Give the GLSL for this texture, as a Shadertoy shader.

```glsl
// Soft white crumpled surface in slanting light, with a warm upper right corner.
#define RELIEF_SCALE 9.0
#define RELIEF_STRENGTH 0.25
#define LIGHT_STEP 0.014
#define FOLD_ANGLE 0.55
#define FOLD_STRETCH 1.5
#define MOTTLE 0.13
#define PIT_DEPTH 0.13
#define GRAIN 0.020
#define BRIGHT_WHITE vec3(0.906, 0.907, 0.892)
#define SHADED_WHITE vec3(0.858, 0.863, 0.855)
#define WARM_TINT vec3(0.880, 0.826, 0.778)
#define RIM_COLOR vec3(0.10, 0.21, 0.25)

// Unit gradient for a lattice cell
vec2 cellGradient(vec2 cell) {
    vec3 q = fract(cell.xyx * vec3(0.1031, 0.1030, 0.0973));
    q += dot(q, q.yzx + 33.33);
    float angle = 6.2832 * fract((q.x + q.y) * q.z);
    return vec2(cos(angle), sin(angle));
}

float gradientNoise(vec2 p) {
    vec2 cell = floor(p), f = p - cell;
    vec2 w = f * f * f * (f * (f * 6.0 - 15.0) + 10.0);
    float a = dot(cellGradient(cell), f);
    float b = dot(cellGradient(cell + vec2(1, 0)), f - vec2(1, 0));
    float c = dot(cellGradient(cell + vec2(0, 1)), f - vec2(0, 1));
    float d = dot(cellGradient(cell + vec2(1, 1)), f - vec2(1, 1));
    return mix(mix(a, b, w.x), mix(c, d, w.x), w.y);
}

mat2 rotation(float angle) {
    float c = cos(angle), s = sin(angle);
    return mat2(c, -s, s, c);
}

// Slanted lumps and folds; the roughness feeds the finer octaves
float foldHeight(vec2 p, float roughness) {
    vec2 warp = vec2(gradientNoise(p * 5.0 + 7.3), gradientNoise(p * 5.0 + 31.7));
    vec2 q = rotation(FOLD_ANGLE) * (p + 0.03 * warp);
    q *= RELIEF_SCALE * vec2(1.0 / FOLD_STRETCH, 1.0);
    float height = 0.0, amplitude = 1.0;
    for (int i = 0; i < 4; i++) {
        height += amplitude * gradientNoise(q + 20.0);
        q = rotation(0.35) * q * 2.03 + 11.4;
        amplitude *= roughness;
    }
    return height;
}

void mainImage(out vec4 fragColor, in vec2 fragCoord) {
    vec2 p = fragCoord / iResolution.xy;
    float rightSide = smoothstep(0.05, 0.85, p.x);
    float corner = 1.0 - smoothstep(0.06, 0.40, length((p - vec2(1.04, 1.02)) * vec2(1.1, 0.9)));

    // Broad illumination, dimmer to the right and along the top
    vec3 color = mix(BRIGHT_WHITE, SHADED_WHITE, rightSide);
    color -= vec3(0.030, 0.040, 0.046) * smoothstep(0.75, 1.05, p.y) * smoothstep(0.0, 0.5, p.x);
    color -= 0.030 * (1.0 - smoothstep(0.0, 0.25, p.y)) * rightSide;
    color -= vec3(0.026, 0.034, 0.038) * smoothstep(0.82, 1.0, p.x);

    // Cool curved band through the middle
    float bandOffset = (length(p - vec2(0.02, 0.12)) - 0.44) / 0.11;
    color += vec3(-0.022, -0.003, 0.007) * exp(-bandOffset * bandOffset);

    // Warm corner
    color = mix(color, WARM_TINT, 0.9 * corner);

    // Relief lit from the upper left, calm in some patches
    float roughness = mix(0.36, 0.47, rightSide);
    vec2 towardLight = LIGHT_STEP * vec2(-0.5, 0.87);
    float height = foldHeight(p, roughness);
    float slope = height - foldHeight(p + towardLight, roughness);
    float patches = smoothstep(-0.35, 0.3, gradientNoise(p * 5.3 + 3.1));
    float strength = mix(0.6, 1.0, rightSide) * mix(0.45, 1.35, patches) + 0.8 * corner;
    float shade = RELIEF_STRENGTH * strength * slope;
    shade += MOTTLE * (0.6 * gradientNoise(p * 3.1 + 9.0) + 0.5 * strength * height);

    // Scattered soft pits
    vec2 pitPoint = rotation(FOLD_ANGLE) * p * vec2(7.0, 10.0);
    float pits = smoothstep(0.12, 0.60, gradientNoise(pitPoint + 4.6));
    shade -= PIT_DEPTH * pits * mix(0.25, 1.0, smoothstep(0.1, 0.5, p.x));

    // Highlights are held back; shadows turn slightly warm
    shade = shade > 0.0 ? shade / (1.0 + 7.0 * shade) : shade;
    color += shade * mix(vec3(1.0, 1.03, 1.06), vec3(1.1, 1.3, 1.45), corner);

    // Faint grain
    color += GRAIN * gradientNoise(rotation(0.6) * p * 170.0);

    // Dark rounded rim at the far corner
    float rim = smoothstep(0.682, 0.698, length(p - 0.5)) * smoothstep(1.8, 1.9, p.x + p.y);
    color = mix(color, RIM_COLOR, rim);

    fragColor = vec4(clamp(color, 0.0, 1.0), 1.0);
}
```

— What you have to do —
The expected answer is every line in the data above that carries the string "roughness".

— Solution to the exercise —
// Slanted lumps and folds; the roughness feeds the finer octaves
float foldHeight(vec2 p, float roughness) {
        amplitude *= roughness;
    float roughness = mix(0.36, 0.47, rightSide);
    float height = foldHeight(p, roughness);
    float slope = height - foldHeight(p + towardLight, roughness);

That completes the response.